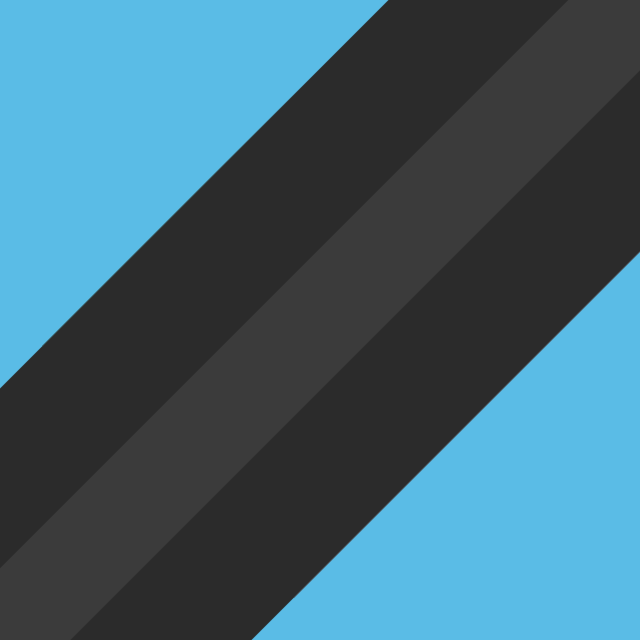
Write a Shadertoy shader that draws this background.

```glsl
// A wide dark diagonal band with a lighter central stripe on flat sky blue.
// Each layer is a smooth-edged strip around the rising diagonal, measured
// by its distance from that line; faint hairlines trim the outer edges.

const vec3 SKY_BLUE   = vec3(0.353, 0.737, 0.902);
const vec3 CHARCOAL   = vec3(0.169);
const vec3 SOFT_GREY  = vec3(0.231);
const vec3 WARM_TRIM  = vec3(0.32, 0.27, 0.27);
const vec3 GREEN_TRIM = vec3(0.20, 0.29, 0.28);

const float BAND_HALF   = 0.393;
const float STRIPE_HALF = 0.111;
const float TRIM_HALF   = 0.0011;

// Coverage of a strip with the given centre and half width.
float strip(float offset, float centre, float halfWidth, float blur) {
    float d = abs(offset - centre) - halfWidth;
    return 1.0 - smoothstep(-blur, blur, d);
}

void mainImage(out vec4 fragColor, in vec2 fragCoord) {
    vec2 uv = fragCoord / iResolution.xy;
    float blur = 1.0 / min(iResolution.x, iResolution.y);

    // Vertical offset from the rising diagonal
    float offset = uv.y - uv.x;

    // Band and central stripe
    vec3 color = mix(SKY_BLUE, CHARCOAL, strip(offset, 0.0, BAND_HALF, blur));
    color = mix(color, SOFT_GREY, strip(offset, 0.001, STRIPE_HALF, blur));

    // Hairline trims, each along part of its edge
    float upperTrim = strip(offset, BAND_HALF, TRIM_HALF, blur)
                    * step(0.065, uv.x) * (1.0 - smoothstep(0.3, 0.5, uv.x));
    float lowerTrim = strip(offset, -BAND_HALF, TRIM_HALF, blur)
                    * step(0.46, uv.x);
    color = mix(color, GREEN_TRIM, 0.6 * upperTrim);
    color = mix(color, WARM_TRIM, 0.6 * lowerTrim);

    fragColor = vec4(color, 1.0);
}
```
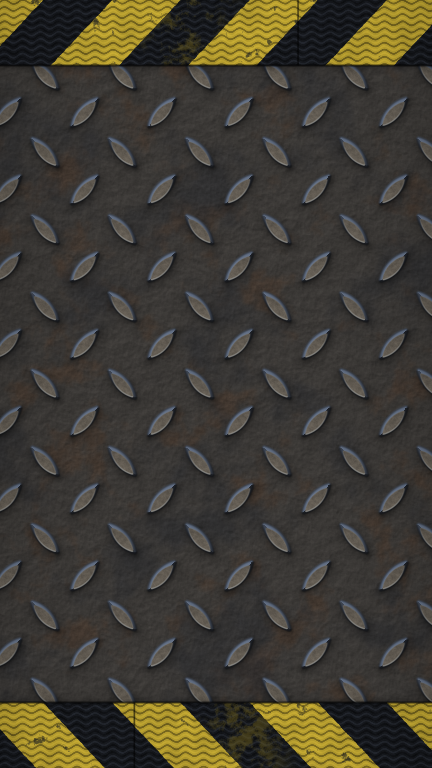
This texture is drawn by a WebGL 1 fragment shader. Its source:

```glsl
precision highp float;
// Worn steel tread plate with raised lugs between two hazard-striped bands.
uniform vec2 u_resolution;

// Layout, in canvas widths
const float PITCH = 0.1788;                 // lug spacing on both axes
const vec2 RISING_LUG = vec2(0.0170, 0.2600);  // measured from the top left
const vec2 FALLING_LUG = vec2(0.1042, 0.1736);
const float LUG_ANGLE = 0.82;
const vec2 LUG_HALF = vec2(0.0420, 0.0115);
const vec2 FACE_HALF = vec2(0.0335, 0.0093);
const float BAND = 0.1515;
const float STRIPE_PITCH = 0.3180;
const float STRIPE_WIDTH = 0.1580;
const float STRIPE_START = 0.2600;
const float STRIPE_SLOPE = 0.94;

// Colours
const vec3 STEEL = vec3(0.232, 0.222, 0.212);
const vec3 RUST = vec3(0.285, 0.215, 0.165);
const vec3 SOOT = vec3(0.165, 0.168, 0.178);
const vec3 FACE = vec3(0.375, 0.350, 0.315);
const vec3 SKY_RIM = vec3(0.345, 0.390, 0.465);
const vec3 DARK_RIM = vec3(0.105, 0.115, 0.135);
const vec3 GLINT = vec3(0.66, 0.66, 0.64);
const vec3 YELLOW = vec3(0.700, 0.605, 0.180);
const vec3 BLACK = vec3(0.095, 0.105, 0.125);

vec2 hash2(vec2 p) {
  vec2 k = vec2(dot(p, vec2(127.1, 311.7)), dot(p, vec2(269.5, 183.3)));
  return fract(sin(k) * 43758.5);
}

// Distance to the nearest scattered point
float cellular(vec2 p) {
  vec2 cell = floor(p), f = fract(p);
  float nearest = 2.0;
  for (int j = -1; j <= 1; j++) {
    for (int i = -1; i <= 1; i++) {
      vec2 o = vec2(float(i), float(j));
      nearest = min(nearest, length(o + hash2(cell + o) - f));
    }
  }
  return nearest;
}

// Layered, warped sines, about -1 to 1
float waves(vec2 p) {
  float sum = 0.0, amp = 0.5;
  for (int i = 0; i < 5; i++) {
    sum += amp * sin(p.x + 1.3 * sin(p.y * 0.9)) * cos(p.y + 1.1 * sin(p.x * 0.7));
    p = mat2(1.52, 1.16, -1.16, 1.52) * p + 2.3;
    amp *= 0.62;
  }
  return sum;
}

float roughness(vec2 p) {
  vec2 warped = p + 0.008 * vec2(waves(p * 35.0), waves(p * 35.0 + 7.0));
  return cellular(warped * vec2(26.0, 34.0)) + 0.45 * cellular(warped * 85.0) + 0.5 * waves(p * 48.0);
}

// Pointed oval along x: distance, then outward normal
vec3 oval(vec2 p, vec2 h, float rounding) {
  float d = (h.x * h.x - h.y * h.y) / (2.0 * h.y);
  vec2 s = vec2(p.x < 0.0 ? -1.0 : 1.0, p.y < 0.0 ? -1.0 : 1.0);
  vec2 q = abs(p);
  bool tip = (q.x - h.x) * d > q.y * h.x;
  vec2 v = tip ? q - vec2(h.x, 0.0) : q + vec2(0.0, d);
  float dist = length(v) - (tip ? 0.0 : d + h.y) - rounding;
  return vec3(dist, s * v / max(length(v), 1e-5));
}

// One lattice of lugs: contact shadow, bevelled rim, worn face, glint
vec3 addLugs(vec3 col, vec2 p, vec2 start, float angle, float grain, float px) {
  vec2 q = mod(p - start + 0.5 * PITCH, PITCH) - 0.5 * PITCH;
  float c = cos(angle), s = sin(angle);
  mat2 toLocal = mat2(c, -s, s, c), toPlate = mat2(c, s, -s, c);
  vec3 body = oval(toLocal * q, LUG_HALF, 0.0055);
  vec3 face = oval(toLocal * (q - vec2(0.0, -0.0028)), FACE_HALF, 0.0025);
  vec2 n = toPlate * body.yz, fn = toPlate * face.yz;
  float lit = dot(n, normalize(vec2(-0.35, 0.9)));
  float shade = exp(-max(body.x, 0.0) / 0.009);
  col *= 1.0 - shade * (0.23 - 0.22 * lit);
  vec3 rim = mix(DARK_RIM, SKY_RIM, smoothstep(-0.65, 0.95, lit));
  rim *= 0.72 + 0.4 * smoothstep(0.0, -0.006, body.x);
  col = mix(col, rim, smoothstep(0.0015 + px, -0.0015 - px, body.x));
  vec3 top = FACE * (1.0 + 0.13 * grain - 2.5 * q.y);
  col = mix(col, top, smoothstep(px, -px, face.x));
  float edge = 1.0 - smoothstep(0.0, 0.0014 + px, abs(face.x));
  return mix(col, GLINT, edge * (0.12 + 0.48 * smoothstep(0.1, 0.9, -fn.y)));
}

vec3 plate(vec2 p, float px) {
  float relief = roughness(p) - roughness(p + vec2(-0.0022, 0.0032));
  float blotch = waves(p * 9.0 + 2.0), grain = waves(p * 210.0);
  vec3 col = mix(STEEL, RUST, 0.55 * smoothstep(0.1, 0.75, waves(p * 15.0 + 4.0)));
  col = mix(col, SOOT, 0.65 * smoothstep(0.0, 0.75, blotch));
  col *= 1.0 + clamp(0.32 * relief, -0.22, 0.22) + 0.07 * grain;
  col = addLugs(col, p, vec2(RISING_LUG.x, -RISING_LUG.y), LUG_ANGLE, grain, px);
  return addLugs(col, p, vec2(FALLING_LUG.x, -FALLING_LUG.y), -LUG_ANGLE, grain, px);
}

// depth runs down from the band's top; lean sets the stripe direction
vec3 hazard(vec2 p, float depth, float lean, float wornX, float seamX, float px) {
  float wear = waves(p * 40.0), fine = waves(p * 170.0);
  float x = p.x + lean * STRIPE_SLOPE * depth - STRIPE_START + 0.0015 * fine;
  float off = abs(mod(x - 0.5 * STRIPE_WIDTH + 0.5 * STRIPE_PITCH, STRIPE_PITCH) - 0.5 * STRIPE_PITCH);
  float paint = smoothstep(px, -px, off - 0.5 * STRIPE_WIDTH);
  float ridge = sin(380.0 * depth + 1.7 * sin(150.0 * p.x) + 0.5 * wear);
  float groove = smoothstep(0.35, 0.95, ridge), crest = smoothstep(0.4, 1.0, -ridge);
  vec3 yellow = YELLOW * (1.0 - 0.36 * groove + 0.08 * crest + 0.10 * wear);
  yellow = mix(yellow, BLACK, 0.65 * smoothstep(0.55, 0.85, wear + 0.2 * fine));
  vec3 black = BLACK * (0.85 + 0.5 * crest - 0.25 * groove + 0.2 * fine);
  float scuff = smoothstep(0.15, 0.02, abs(p.x - wornX)) * smoothstep(-0.25, 0.6, wear + 0.4 * fine);
  black = mix(black, YELLOW * 0.6, 0.5 * scuff);
  vec3 col = mix(black, yellow, paint);
  return col * (1.0 - 0.6 * smoothstep(0.002 + px, 0.0, abs(p.x - seamX)));
}

void main() {
  float px = 0.75 / u_resolution.x, height = u_resolution.y / u_resolution.x;
  vec2 p = gl_FragCoord.xy / u_resolution.x;
  float down = height - p.y;
  vec3 col = plate(vec2(p.x, -down), px);
  vec3 upper = hazard(p, down, 1.0, 0.43, 0.69, px);
  vec3 lower = hazard(p, BAND - p.y, -1.0, 0.56, 0.311, px);
  float gap = min(down, p.y) - BAND;
  col *= 1.0 - 0.35 * exp(-max(gap, 0.0) / 0.008);
  col = mix(col, p.y > 0.5 * height ? upper : lower, smoothstep(px, -px, gap));
  col *= 1.0 - 0.55 * smoothstep(0.003 + px, 0.0, abs(gap));
  gl_FragColor = vec4(col * (1.0 - 0.1 * pow(abs(2.0 * p.x - 1.0), 4.0)), 1.0);
}
```
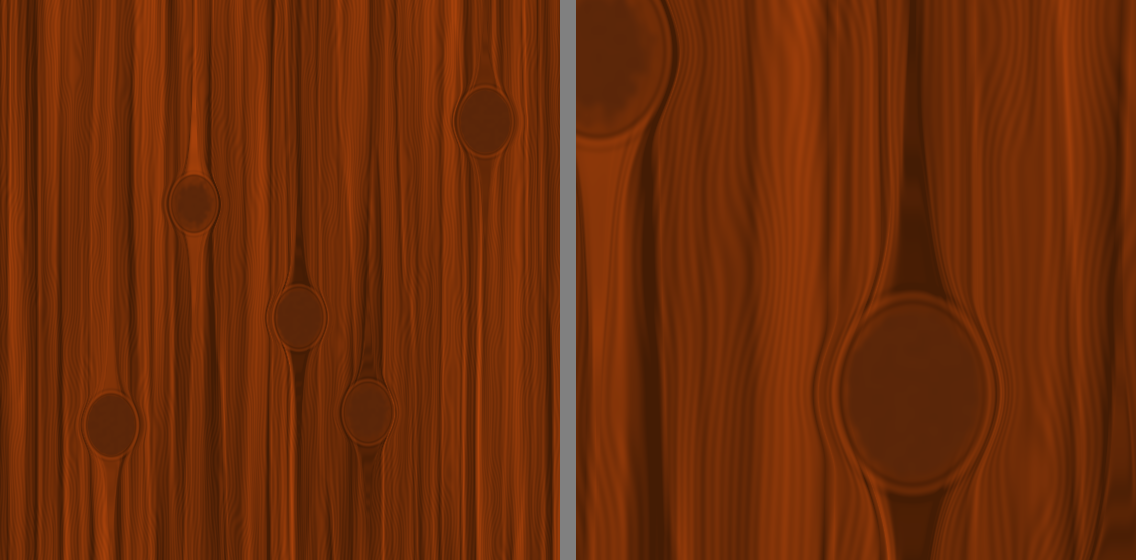
Left: the whole. Right: its middle third, enlarged.
Write a WebGL 2 fragment shader that draws this texture.

```glsl
#version 300 es
precision highp float;
// Dark reddish-brown wood with upright grain that flows around oval knots.

uniform vec2 u_resolution;
out vec4 fragColor;

const vec3 DARK_WOOD = vec3(0.265, 0.108, 0.015);
const vec3 LIGHT_WOOD = vec3(0.69, 0.27, 0.045);
const vec3 KNOT_COLOR = vec3(0.355, 0.150, 0.035);
const int KNOT_COUNT = 5;
const vec2 KNOT_RADIUS = vec2(0.041, 0.052);
const float KNOT_TAIL = 0.15;      // reach of the bent grain above and below
const float BASE_TONE = 0.425;
const float WOBBLE = 0.007;        // sideways drift of the grain
const float SEAM_DEPTH = 0.30;
const float CREST_HEIGHT = 0.34;
const float CREST_OFFSET = 0.006;
const float FIBER_FREQUENCY = 170.0;
const float FIBER_CONTRAST = 0.06;
const float TAU = 6.28319;

float hash(vec2 p) {
    return fract(sin(dot(p, vec2(127.1, 311.7))) * 43758.5453);
}

// Smooth noise along one column, with its own vertical phase
float columnNoise(float column, float y) {
    y += 17.0 * hash(vec2(column, 3.7));
    float row = floor(y);
    float f = smoothstep(0.0, 1.0, y - row);
    return mix(hash(vec2(column, row)), hash(vec2(column, row + 1.0)), f);
}

// Noise blended between neighbouring columns
float streaks(vec2 p) {
    float column = floor(p.x);
    float f = smoothstep(0.0, 1.0, p.x - column);
    return mix(columnNoise(column, p.y), columnNoise(column + 1.0, p.y), f);
}

// Narrow lines where the noise crosses its middle value
float seams(vec2 p) {
    float ridge = 1.0 - abs(2.0 * streaks(p * vec2(36.0, 0.8) + 41.0) - 1.0);
    return pow(ridge, 7.0);
}

vec2 knotCenter(float id) {
    vec2 center = vec2(0.1 + 0.8 * fract(0.1 + 0.618 * id),
                       0.5 - 0.31 * cos(1.4 * id - 0.7));
    return center + 0.05 * (vec2(hash(vec2(id, 5.0)), hash(vec2(id, 9.0))) - 0.5);
}

vec2 knotRadius(float id) {
    return KNOT_RADIUS * (0.96 + 0.16 * hash(vec2(id, 21.0)));
}

// Sideways position of the grain after parting around every knot
float partedGrain(vec2 p) {
    float x = p.x;
    for (int i = 0; i < KNOT_COUNT; i++) {
        vec2 d = p - knotCenter(float(i));
        vec2 radius = knotRadius(float(i));
        float body = d.y / radius.y;
        float tail = d.y / KNOT_TAIL;
        float width = radius.x * (0.8 * exp(-body * body) + 0.36 * exp(-tail * tail));
        float q = d.x / max(width, 0.0001);
        x -= d.x * exp(-q * q * q * q);
    }
    return x;
}

float grainTone(vec2 g) {
    float tone = BASE_TONE;
    tone += 0.18 * (streaks(g * vec2(17.0, 1.3)) - 0.5);
    tone += 0.50 * (streaks(g * vec2(56.0, 1.2) + 11.0) - 0.5);
    tone += 0.46 * (streaks(g * vec2(110.0, 1.5) + 23.0) - 0.5);
    tone += 0.24 * (streaks(g * vec2(210.0, 2.5) + 31.0) - 0.5);
    tone -= SEAM_DEPTH * seams(g);
    tone += CREST_HEIGHT * seams(g - vec2(CREST_OFFSET, 0.0));
    return tone;
}

// Fine wavy fibers, faded out where they get too dense to draw
float fibers(vec2 g) {
    float bend = 4.0 * streaks(g * vec2(34.0, 12.0) + 57.0);
    float phase = g.x * FIBER_FREQUENCY + bend;
    float visible = 1.0 - smoothstep(0.4, 0.65, fwidth(phase));
    return sin(TAU * phase) * visible;
}

// Soft line of the given half width around a value
float band(float value, float center, float halfWidth) {
    float q = (value - center) / halfWidth;
    return exp(-q * q);
}

void main() {
    vec2 uv = gl_FragCoord.xy / u_resolution;

    // Grain
    vec2 g = vec2(partedGrain(uv), uv.y);
    g.x += WOBBLE * (streaks(uv * vec2(4.0, 3.0) + 71.0) - 0.5);
    float tone = grainTone(g) + FIBER_CONTRAST * fibers(g);

    // Knots with a dark outline and a lighter collar
    float core = 0.0;
    float rough = streaks(uv * vec2(150.0, 130.0)) - 0.5;
    for (int i = 0; i < KNOT_COUNT; i++) {
        float id = float(i);
        float e = length((uv - knotCenter(id)) / knotRadius(id));
        float softness = 0.06 + 0.40 * pow(hash(vec2(id, 33.0)), 3.0);
        float collar = 1.0 - smoothstep(1.0, 1.18, e);
        tone = mix(tone, 0.36, 0.75 * collar);
        tone += 0.14 * band(e, 1.08, 0.04);
        tone -= 0.15 * band(e, 1.0, 0.035) + 0.10 * band(e, 1.17, 0.04);
        core = max(core, 1.0 - smoothstep(0.99 - softness, 0.99, e + 0.5 * softness * rough));
    }

    vec3 color = mix(DARK_WOOD, LIGHT_WOOD, clamp(tone, 0.0, 1.05));
    color = mix(color, KNOT_COLOR * (1.0 + 0.04 * rough), 0.95 * core);
    fragColor = vec4(color, 1.0);
}
```
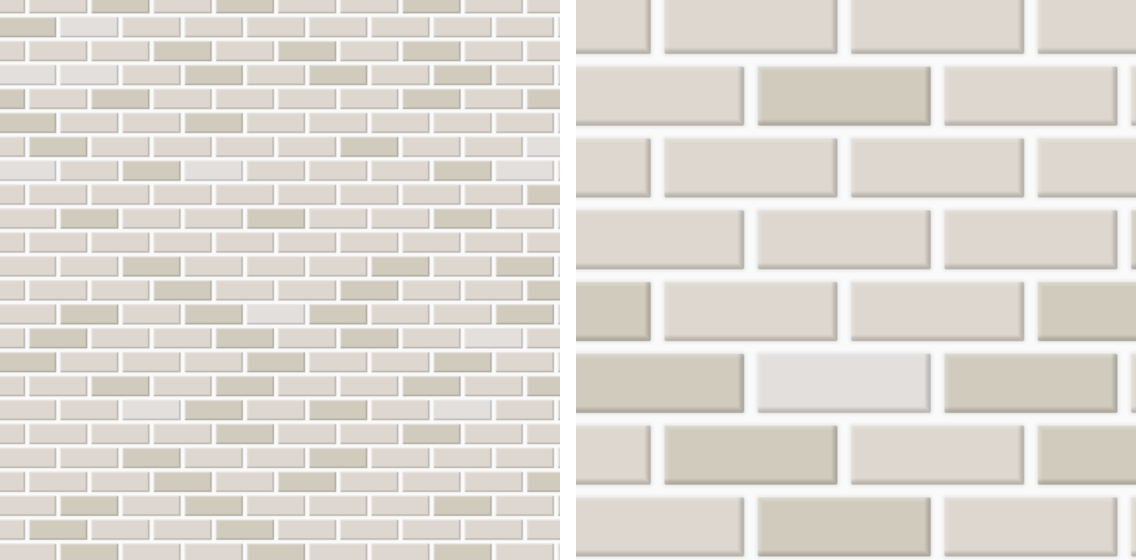
Left, the full canvas; right, a detail of the centre.
Write a Shadertoy shader that draws this pattern.

```glsl
// Pale running-bond brick wall with bevelled bricks and white mortar joints.

const vec2 GRID = vec2(9.0, 23.4);               // bricks across, courses down
const vec2 GRID_SHIFT = vec2(0.9375, 0.64);      // first joint, in cells
const vec2 BRICK_HALF = vec2(0.0515, 0.0176);
const float CORNER = 0.0012;

const vec3 CREAM = vec3(0.870, 0.843, 0.812);
const vec3 TAUPE = vec3(0.820, 0.797, 0.745);
const vec3 PEARL = vec3(0.885, 0.873, 0.865);
const vec3 JOINT_EDGE = vec3(0.935, 0.935, 0.930);
const vec3 JOINT_CORE = vec3(0.980, 0.982, 0.985);

float hash(vec2 p) {
    return fract(sin(dot(p, vec2(127.1, 311.7))) * 43758.5453);
}

float roundedBox(vec2 p, vec2 halfSize, float radius) {
    vec2 q = abs(p) - halfSize + radius;
    return length(max(q, 0.0)) + min(max(q.x, q.y), 0.0) - radius;
}

// Taupe bricks are local peaks of the hash, so they never touch in a course.
vec3 brickTint(vec2 id) {
    float h = hash(id);
    float neighbours = max(hash(id - vec2(1.0, 0.0)), hash(id + vec2(1.0, 0.0)));
    if (h > max(neighbours, 0.6)) return TAUPE;
    return hash(id + 53.7) < 0.085 ? PEARL : CREAM;
}

// Light catches the upper left edges; shade falls on the lower right ones.
vec3 bevel(vec3 tint, vec2 p, vec2 halfSize) {
    vec2 lit = halfSize + p;
    vec2 dim = halfSize - p;
    float light = 1.0 - smoothstep(0.0, 0.0035, min(lit.x, lit.y));
    float shade = 1.0 - smoothstep(0.0005, 0.0045, min(dim.x, dim.y));
    tint = mix(tint, vec3(0.95), 0.3 * light);
    return tint * (1.0 - 0.17 * shade);
}

vec3 mortar(float dist) {
    return mix(JOINT_EDGE, JOINT_CORE, smoothstep(0.0, 0.003, dist));
}

void mainImage(out vec4 fragColor, in vec2 fragCoord) {
    vec2 uv = fragCoord / iResolution.y;
    uv.y = 1.0 - uv.y;                           // y runs downwards from the top

    // Staggered courses
    vec2 cell = uv * GRID - GRID_SHIFT;
    cell.x += 0.5 * mod(floor(cell.y), 2.0);
    vec2 id = floor(cell);
    vec2 p = (fract(cell) - 0.5) / GRID;

    // Brick over mortar
    float dist = roundedBox(p, BRICK_HALF, CORNER);
    float aa = 1.0 / iResolution.y;
    vec3 brick = bevel(brickTint(id), p, BRICK_HALF);
    vec3 color = mix(brick, mortar(dist), smoothstep(-aa, aa, dist));

    fragColor = vec4(color, 1.0);
}
```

= = = =

### Problem to solve:
Matching lines for the string "relief": count them across the listing and reply with the number alone.

### Exercise result:
2